by Knut Hamsun
Farrar, Straus and Giroux, 2008
272 pages / $16.00 buy from Amazon
1. This is an article about Robert Bly’s (b. 1926) translation of Hunger by Knut Hamsun (b. 1859). It was published by FSG in 1967.
2. The cover graphic is the word HUNGER stylized as an open mouth with 2 rows of sharp teeth. I bought my copy in January 2013 from a used bookseller in Toronto. The clerk said it was her favorite book, esp this edition because she liked the cover. The design is not credited in the edition notice.
3. Knut Hamsun is clean shaven and wearing a monocle in a photograph taken in 1890, the year Hunger was first published in Norway. In later photographs he is moustachioed and wears glasses. In the last known photographs of Hamsun he wears a large white beard and squints.
4. The first several times I read Hunger by Knut Hamsun was in a hardcover edition translated by George Egerton aka Mary Chavelita Dunne in 1899. This review is not about that translation, nor is it about the 1996 translation by Sverre Lyngstad.
I am descended from Norwegians but know nothing of the language. This article is not as much a review of the translation itself as it is a discussion of the fact of its publication in 1967.
5. The main introductory essay to Bly’s translation is by Isaac Bashevis Singer (b. 1902) noted Jewish-American author and pioneer of modern Yiddish literature.
“Writers who are truly original do not set out to fabricate new forms of expression,” says Singer, “or to invent themes merely for the sake of appearing new. They attain their originality through extraordinary sincerity.”

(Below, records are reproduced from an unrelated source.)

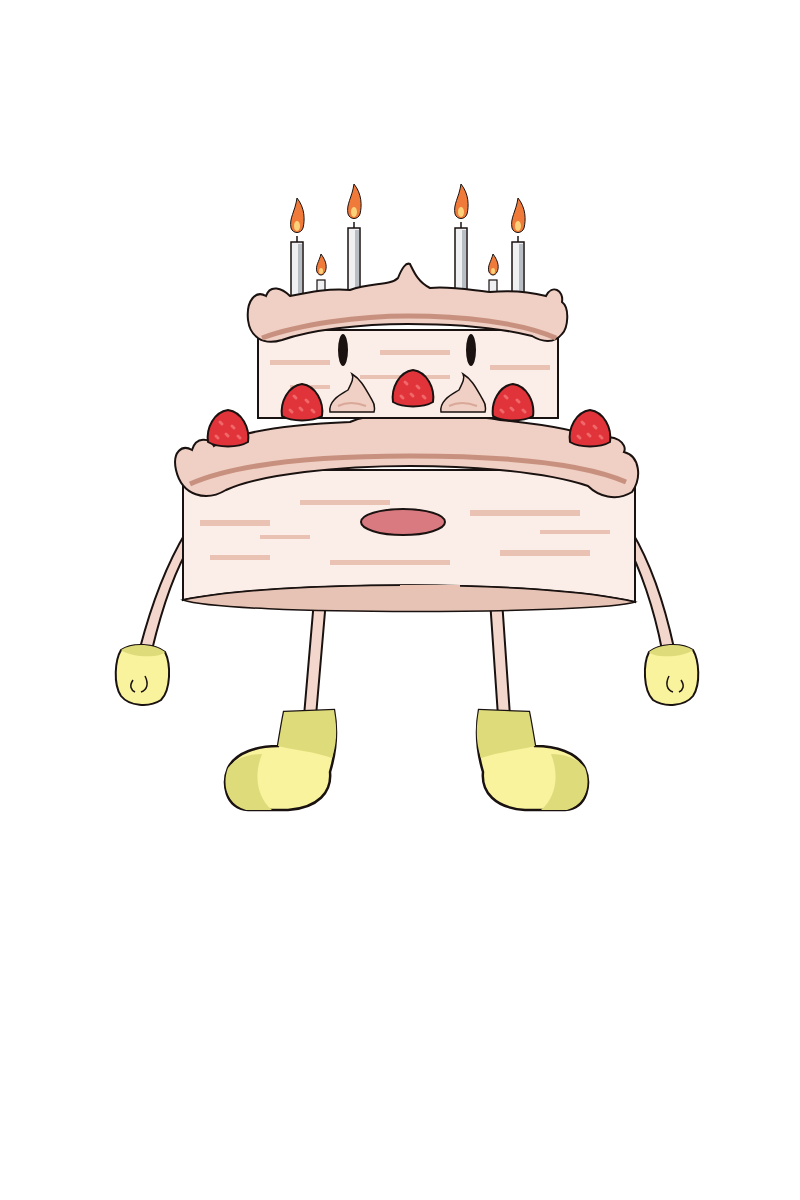
<!DOCTYPE html>
<html lang="en">
<head>
<meta charset="utf-8">
<title>Birthday Cake Buddy</title>
<style>
:root{
  --paper:#ffffff;
  --ink:#1a1210;
  --sponge:#fbeee8;
  --sponge-streak:#e9c2b3;
  --sponge-shadow:#e6c3b4;
  --frosting:#f0cfc4;
  --frosting-shade:#d9a898;
  --frosting-dark:#c8917f;
  --berry:#e0333a;
  --berry-light:#f0686a;
  --mouth:#d97a80;
  --candle:#eef0f2;
  --candle-shade:#b9bec4;
  --flame:#f07a3a;
  --flame-core:#fbd27a;
  --glove:#f8f39c;
  --glove-shade:#dedb7a;
  --limb:#f3d6cc;
}
html,body{margin:0;padding:0;overflow:hidden;background:var(--paper);}
.canvas{width:800px;height:1200px;display:block;}
</style>
</head>
<body>
<svg class="canvas" viewBox="0 0 800 1200" xmlns="http://www.w3.org/2000/svg" role="img" aria-label="Cartoon birthday cake character with candles, strawberries, arms and yellow shoes">
  <defs>
    <g id="strawberry">
      <path d="M0 -22 C14 -20 22 -4 20 10 C10 16 -10 16 -20 10 C-22 -4 -14 -20 0 -22 Z" fill="var(--berry)" stroke="var(--ink)" stroke-width="2"/>
      <path d="M-8 -10 l2 2 M4 -6 l2 2 M-2 2 l2 2 M10 4 l2 2 M-12 4 l2 2" stroke="var(--berry-light)" stroke-width="3" stroke-linecap="round"/>
    </g>
    <g id="meringue">
      <path d="M-22 14 C-24 2 -10 -4 -4 -8 C0 -16 2 -20 0 -24 C10 -18 14 -8 20 2 C24 8 22 14 22 14 Z" fill="var(--frosting)" stroke="var(--ink)" stroke-width="1.5"/>
      <path d="M-14 8 C-6 4 4 4 14 8" fill="none" stroke="var(--frosting-shade)" stroke-width="2"/>
    </g>
    <g id="tall-candle">
      <rect x="-6" y="0" width="12" height="72" fill="var(--candle)" stroke="var(--ink)" stroke-width="1.5"/>
      <rect x="1" y="2" width="4" height="68" fill="var(--candle-shade)"/>
      <path d="M0 -44 C8 -34 8 -22 6 -14 C4 -8 -4 -8 -6 -14 C-8 -24 -2 -30 0 -44 Z" fill="var(--flame)" stroke="var(--ink)" stroke-width="1"/>
      <ellipse cx="0" cy="-16" rx="3" ry="5" fill="var(--flame-core)"/>
      <line x1="0" y1="-6" x2="0" y2="0" stroke="var(--ink)" stroke-width="1.5"/>
    </g>
    <g id="small-candle">
      <rect x="-4" y="0" width="8" height="22" fill="var(--candle)" stroke="var(--ink)" stroke-width="1.2"/>
      <path d="M0 -26 C6 -18 6 -12 4 -8 C2 -4 -2 -4 -4 -8 C-6 -14 -2 -18 0 -26 Z" fill="var(--flame)" stroke="var(--ink)" stroke-width="1"/>
      <ellipse cx="0" cy="-9" rx="2" ry="3" fill="var(--flame-core)"/>
    </g>
    <g id="glove">
      <path d="M-22 -30 C-10 -38 12 -36 22 -28 C28 -16 28 10 18 20 C6 28 -14 26 -22 16 C-30 4 -28 -20 -22 -30 Z" fill="var(--glove)" stroke="var(--ink)" stroke-width="2"/>
      <path d="M-22 -30 C-10 -38 12 -36 22 -28 C18 -22 -12 -22 -22 -30 Z" fill="var(--glove-shade)"/>
      <path d="M2 -4 C6 4 4 10 -2 12 M-10 0 C-14 6 -12 10 -8 12" fill="none" stroke="var(--ink)" stroke-width="1.5"/>
    </g>
    <g id="shoe">
      <path d="M-24 0 L26 -2 C30 20 28 40 22 60 C24 80 10 96 -20 98 L-60 98 C-84 96 -86 70 -80 56 C-72 40 -50 34 -30 34 C-28 22 -26 10 -24 0 Z" fill="var(--glove)" stroke="var(--ink)" stroke-width="2.5"/>
      <path d="M-24 0 L26 -2 C30 20 28 34 24 46 C8 40 -14 38 -30 34 C-28 22 -26 10 -24 0 Z" fill="var(--glove-shade)"/>
      <path d="M-80 56 C-86 72 -82 92 -62 98 L-36 98 C-52 84 -54 62 -46 42 C-62 42 -74 48 -80 56 Z" fill="var(--glove-shade)"/>
    </g>
  </defs>

  <g class="limbs" stroke="var(--ink)" stroke-width="2" fill="var(--limb)">
    <path class="arm-left" d="M186 532 C168 562 152 602 140 648 L152 650 C162 608 176 568 192 542 Z"/>
    <path class="arm-right" d="M632 532 C650 562 664 602 674 648 L662 650 C654 608 640 568 626 542 Z"/>
    <path class="leg-left" d="M314 600 L304 716 L316 716 L326 600 Z"/>
    <path class="leg-right" d="M490 600 L498 716 L510 716 L502 600 Z"/>
  </g>

  <use href="#glove" x="143" y="680"/>
  <use href="#glove" transform="translate(671 680) scale(-1 1)"/>
  <use href="#shoe" x="308" y="712"/>
  <use href="#shoe" transform="translate(505 712) scale(-1 1)"/>

  <g class="candles">
    <use href="#tall-candle" x="297" y="242"/>
    <use href="#tall-candle" x="354" y="228"/>
    <use href="#tall-candle" x="461" y="228"/>
    <use href="#tall-candle" x="518" y="242"/>
    <use href="#small-candle" x="321" y="280"/>
    <use href="#small-candle" x="493" y="280"/>
  </g>

  <g class="bottom-tier">
    <path d="M183 470 L183 600 C280 580 540 580 635 602 L635 470 Z" fill="var(--sponge)" stroke="var(--ink)" stroke-width="2"/>
    <path d="M183 600 C280 580 540 580 635 602 C600 614 230 616 183 600 Z" fill="var(--sponge-shadow)" stroke="var(--ink)" stroke-width="1.5"/>
    <g fill="var(--sponge-streak)">
      <path d="M200 520 h70 v6 h-70z M300 500 h90 v5 h-90z M470 510 h110 v6 h-110z M210 555 h60 v5 h-60z M330 560 h120 v5 h-120z M500 550 h90 v6 h-90z M260 535 h50 v4 h-50z M540 530 h70 v4 h-70z M400 585 h60 v4 h-60z"/>
    </g>
    <path d="M176 470 C172 452 182 444 192 450 C196 436 210 438 214 446 C240 430 300 424 350 422 C372 412 392 418 410 412 C440 418 470 414 500 420 C540 424 580 430 600 440 C614 432 628 444 624 452 C640 456 642 478 632 492 C616 502 598 496 588 486 C540 470 460 466 410 466 C340 466 260 474 226 490 C206 502 182 496 176 470 Z" fill="var(--frosting)" stroke="var(--ink)" stroke-width="2"/>
    <path d="M190 484 C240 462 330 456 410 456 C500 456 580 462 626 482" fill="none" stroke="var(--frosting-dark)" stroke-width="5"/>
    <ellipse cx="403" cy="522" rx="42" ry="13" fill="var(--mouth)" stroke="var(--ink)" stroke-width="2"/>
  </g>

  <g class="top-tier">
    <path d="M258 330 L258 418 L558 418 L558 330 Z" fill="var(--sponge)" stroke="var(--ink)" stroke-width="2"/>
    <g fill="var(--sponge-streak)">
      <path d="M270 360 h60 v5 h-60z M380 350 h70 v5 h-70z M490 365 h60 v5 h-60z M290 385 h40 v4 h-40z M360 375 h90 v4 h-90z"/>
    </g>
    <path d="M248 320 C246 300 256 290 266 296 C270 284 282 288 290 296 C310 292 330 288 350 290 C370 282 390 286 398 278 C402 268 406 262 410 264 C414 272 418 282 430 288 C450 286 470 290 490 292 C510 290 530 292 546 296 C552 284 564 290 562 302 C570 308 568 328 562 334 C554 344 542 342 532 336 C500 328 460 324 408 324 C360 324 310 330 282 340 C262 346 250 336 248 320 Z" fill="var(--frosting)" stroke="var(--ink)" stroke-width="2"/>
    <path d="M262 338 C300 324 360 316 408 316 C460 316 520 322 556 338" fill="none" stroke="var(--frosting-dark)" stroke-width="5"/>
    <ellipse cx="343" cy="350" rx="5" ry="16" fill="var(--ink)"/>
    <ellipse cx="471" cy="350" rx="5" ry="16" fill="var(--ink)"/>
  </g>

  <g class="toppings">
    <use href="#meringue" x="352" y="398"/>
    <use href="#meringue" x="463" y="398"/>
    <use href="#strawberry" x="302" y="406"/>
    <use href="#strawberry" x="413" y="392"/>
    <use href="#strawberry" x="513" y="406"/>
    <use href="#strawberry" x="228" y="432"/>
    <use href="#strawberry" x="590" y="432"/>
  </g>
</svg>
</body>
</html>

6. “People do not love alike, neither do they starve alike.” (Singer).
7. Hunger is about a young man with artistic leanings living in Kristiania, Norway. From biographical details about Hamsun we can guess that the story is based on Hamsun’s own experiences and takes place in in 1879-80.
Hunger itself does not offer much in the way of context. It is a first person account of a young man living alone in a city. He appears to have no awareness of anything outside his own need, which is mostly for food. He is starving and desperate, but the private code by which he lives forbids him from taking work that he considers to be below his abilities.
8. His mental state throughout is ostensibly a result of his being hungry, rather than a symptom of mental illness or PTSD for example. He cycles rapidly through extreme moods: hilarity, despondency, optimism, despair, loneliness, social anxiety etc.
9. Doubt is the driving force behind the narrator’s racing thoughts. His doubt tirelessly regenerates itself. Doubt is what drives the desperation and sets its parameters. It is what keeps need always at the centre.
At every moment he is like a reckless gambler who has already placed his bet before realizing the stakes are too high, and then in a panic must cut his losses before waiting to see the outcome.
“He was a man before his time,” says Singer, “His skepticism, or perhaps it could be called pyrrhonism — doubting even the doubts — belonged to a later era. To Hamsun man was nothing but a chain of moods that kept constantly changing, often without a trace of consistency.”
10. “Fictional heroes who are estranged from their environment seldom emerge lifelike,” says Singer, “With most writers, such heroes are mere shadows, or, at best, symbols. But Hamsun is able to portray both the environment and the alienation, the soil and the extirpation. His heroes have roots even though they cannot be seen.”
There is almost no historical or social/political context in Hunger. In most novels of the era that would be seen as a fault. In Hunger it is seen as a strength.
As a reader I only interact with the narrator’s environment as needed. That is because the novel is not about Norway or Europe: it is about being hungry. Continue reading “25 Points: Hunger”